By Mel Barker, Biosphere Foundation CEO
One of the highlights for me last month was attending a UNESCO conference up on Butchella Country on K’gari (Fraser Island). There were representatives from island and coastal Biospheres in all corners of the globe (including Finland, Brazil, the Maldives and the Isle of Wight to name a few), as well as from UNESCO itself. Island and coastal biospheres are all particularly vulnerable to climate change, so it was a great opportunity to share with each other the projects and solutions we’re developing and implementing to leverage our joint knowledge. Blue carbon projects involving mangroves and seagrasses were a common theme so we will continue to utilise these international linkages for our own Blue Carbon program here in the Western Port Biosphere Reserve (see hot topic here for more information about the Ministerial announcement Climate action gets a $1.2 million boost in Western Port – Western Port Biosphere).
The Butchella people are the Traditional Custodians of K’gari and they shared their knowledge of Country with us, as well as the importance of the recent formal recognition by the Queensland Government of their connection to Country through the change of name to K’gari this year. I wasn’t aware of the origin of the name ‘Fraser Island’ – if you’re interested, there’s some background here.
Voting is now open for the Referendum on the Voice to Parliament to recognise First Peoples in the Constitution. The Biosphere Foundation supports a ‘Yes’ vote – more details can be found on our website, in this Connector and through our socials.

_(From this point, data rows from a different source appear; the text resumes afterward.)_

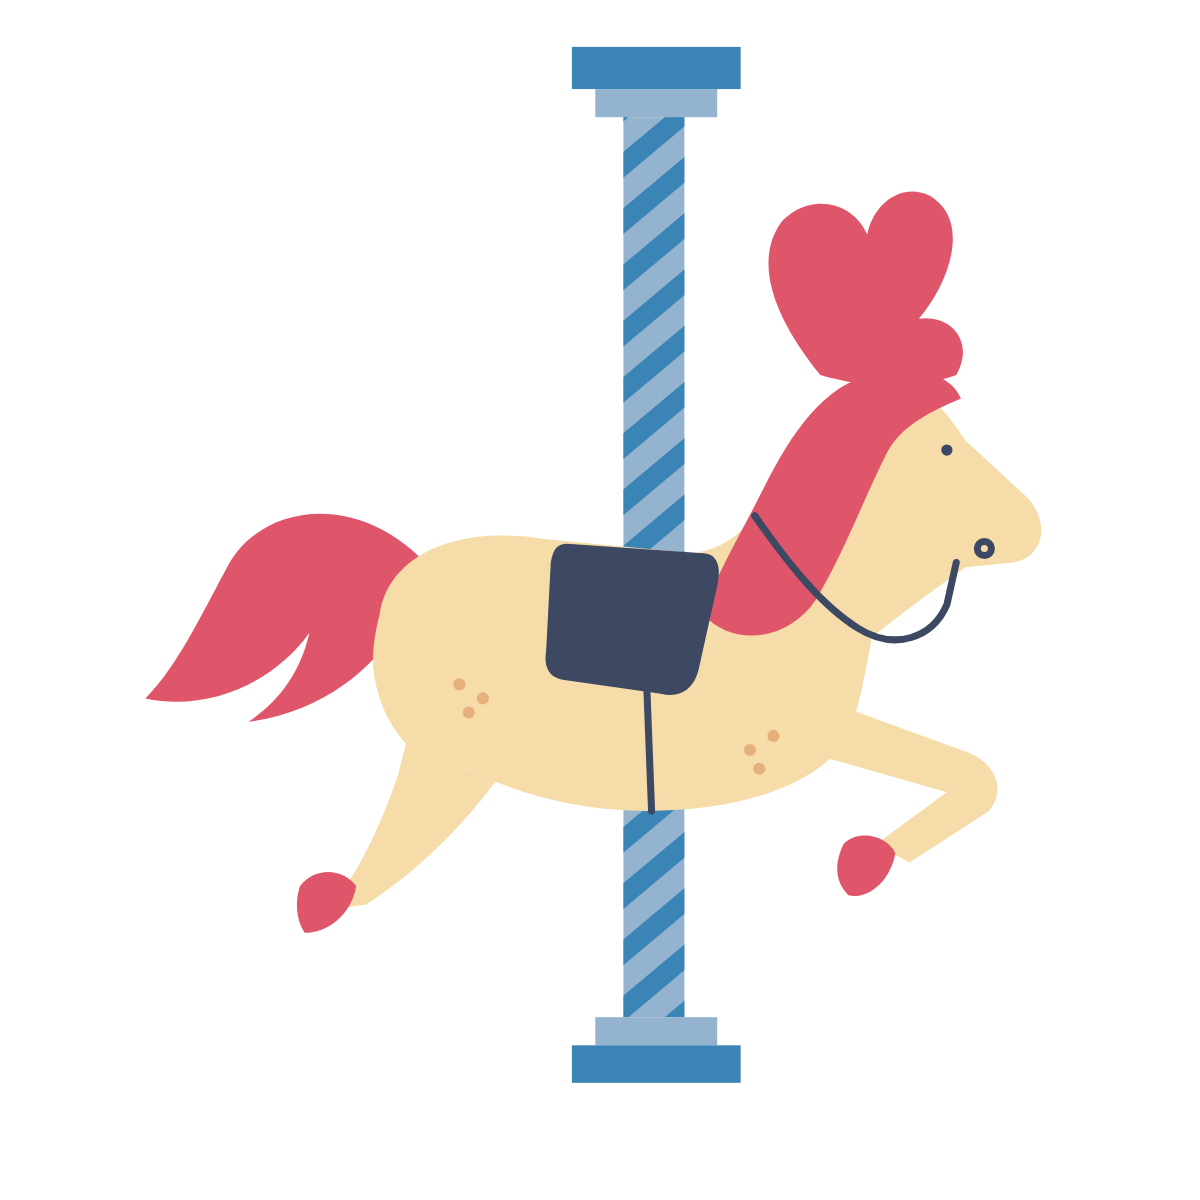
<!DOCTYPE html>
<html lang="en">
<head>
<meta charset="utf-8">
<title>Carousel Horse</title>
<link rel="stylesheet" href="https://fonts.googleapis.com/css2?family=Nunito&display=swap">
<style>
  :root {
    --bg: #ffffff;
    --pole-dark: #3b84b6;
    --pole-light: #93b3cf;
    --horse-cream: #f6dca8;
    --horse-spot: #e6b07c;
    --mane-red: #df5569;
    --saddle-navy: #3d4862;
  }
  html, body {
    margin: 0;
    padding: 0;
    width: 1200px;
    height: 1200px;
    overflow: hidden;
    background: var(--bg);
    font-family: "Nunito", sans-serif;
  }
  .carousel-horse { display: block; width: 1200px; height: 1200px; }
  .pole-cap { fill: var(--pole-dark); }
  .pole-collar { fill: var(--pole-light); }
  .pole-shaft { fill: var(--pole-light); }
  .pole-stripe { fill: var(--pole-dark); }
  .horse-body { fill: var(--horse-cream); }
  .horse-spot { fill: var(--horse-spot); }
  .horse-hair { fill: var(--mane-red); }
  .horse-hoof { fill: var(--mane-red); }
  .saddle { fill: var(--saddle-navy); }
  .tack { fill: none; stroke: var(--saddle-navy); stroke-width: 3; stroke-linecap: round; stroke-linejoin: round; }
  .eye { fill: var(--saddle-navy); }
</style>
</head>
<body>
<svg class="carousel-horse" viewBox="0 0 512 512" role="img" aria-label="Carousel horse on a striped pole">
  <defs>
    <pattern id="pole-stripes" patternUnits="userSpaceOnUse" width="26" height="24" patternTransform="skewY(-40)">
      <rect class="pole-stripe" x="0" y="0" width="26" height="11"/>
    </pattern>
    <circle id="spot" r="2.6"/>
  </defs>

  <g class="pole">
    <rect class="pole-cap" x="244" y="20" width="72" height="18"/>
    <rect class="pole-collar" x="254" y="38" width="52" height="12"/>
    <rect class="pole-shaft" x="266" y="50" width="26" height="384"/>
    <rect x="266" y="50" width="26" height="384" fill="url(#pole-stripes)"/>
    <rect class="pole-collar" x="254" y="434" width="52" height="12"/>
    <rect class="pole-cap" x="244" y="446" width="72" height="16"/>
  </g>

  <g class="horse">
    <path class="horse-hair tail" d="M188 248 C160 210 115 212 98 240 C86 262 76 284 62 298 C90 304 118 290 132 270 C128 288 118 300 106 308 C136 304 160 286 170 266 C176 256 182 250 190 250 Z"/>

    <path class="horse-body hind-leg" d="M176 306 C188 326 204 332 214 330 C198 352 178 372 156 386 L140 388 C152 374 162 354 170 330 Z"/>
    <path class="horse-body fore-leg" d="M350 298 L410 320 C424 324 430 336 422 346 L388 368 L374 360 L404 338 L348 322 Z"/>

    <path class="horse-body torso" d="M162 262 C166 236 196 224 232 230 L296 236 C312 234 322 222 330 208 C342 186 356 168 378 164 C394 162 404 176 412 188 L438 212 C448 222 446 238 432 240 L412 242 C398 252 384 262 372 272 C368 292 366 310 356 322 C340 338 310 346 276 346 C246 346 218 338 200 328 C180 330 164 312 160 290 C158 280 160 270 162 262 Z"/>

    <path class="horse-hair mane" d="M372 160 C352 164 338 184 326 208 C316 228 306 244 300 262 C312 276 336 274 348 256 C360 236 368 214 378 194 C384 182 396 176 410 170 C406 160 390 154 372 160 Z"/>
    <path class="horse-hair plume" d="M350 160 C332 138 320 112 334 94 C346 82 364 86 370 100 C374 82 392 76 402 88 C412 100 404 122 392 136 C406 134 416 146 408 160 C392 166 370 166 350 160 Z"/>

    <path class="saddle" d="M242 232 L300 236 C306 236 308 242 306 250 L298 286 C296 294 290 298 282 296 L240 290 C234 289 232 284 233 278 L235 240 C236 234 238 232 242 232 Z"/>
    <path class="tack girth" d="M276 294 L278 346"/>
    <path class="tack bridle" d="M322 220 C336 240 350 258 366 268 C382 278 398 272 404 258 L408 240"/>
    <circle class="tack" cx="420" cy="234" r="3"/>
    <circle class="eye" cx="404" cy="192" r="2.4"/>

    <path class="horse-hoof hoof-hind" d="M128 378 C134 370 146 370 152 378 C150 390 140 398 130 398 C126 392 126 384 128 378 Z"/>
    <path class="horse-hoof hoof-fore" d="M360 360 C366 354 378 356 382 364 C380 376 370 384 362 382 C356 376 356 368 360 360 Z"/>

    <g class="horse-spot spots">
      <use href="#spot" x="196" y="292"/>
      <use href="#spot" x="206" y="298"/>
      <use href="#spot" x="200" y="304"/>
      <use href="#spot" x="320" y="320"/>
      <use href="#spot" x="330" y="314"/>
      <use href="#spot" x="324" y="328"/>
    </g>
  </g>
</svg>
</body>
</html>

I’d like to thank Luke from McConnell Dowell for inviting me to visit a significant road upgrade project in Koo Wee Rup to see the habitat initiatives they’re implementing. Traditionally roads have represented a threat to fauna as they are barriers to wildlife traversing the landscape. If animals do attempt to cross roads, this can often result in accidents with cars, or death. I’ve heard that there has been an increased number of wildlife incidents on roads on the Mornington Peninsula in recent weeks. This issue is another example of the challenges of our modern society – how to balance the needs of nature with the desire of humans to drive around? Wildlife corridors are a critical part of the solution, so it is great to see the increased construction of road crossings for fauna. At the Koo Wee Rup road upgrade, there are dry tunnels under the road in a number of key points to allow bandicoots to cross roads safely, as well as wet tunnels and ponds to provide frog crossings and habitat. Monitoring will be put in place to assess the effectiveness of these designs, which will support their continuous improvement to see better outcomes for wildlife.
We’ve had very positive feedback about our recent ‘All Things Western Port’ forum in Hastings. Thanks to Melbourne Water for supporting this event – it was great to bring together community members, scientific, and our partners to discuss both the on-ground work, as well as the scientific research underway for the Western Port region. All the tickets were snapped up for this event, so we look forward to having more events like this to continue the conversations and bring people together.
I hope you enjoy the articles from the team and our partners and hope to see you somewhere in the Biosphere soon !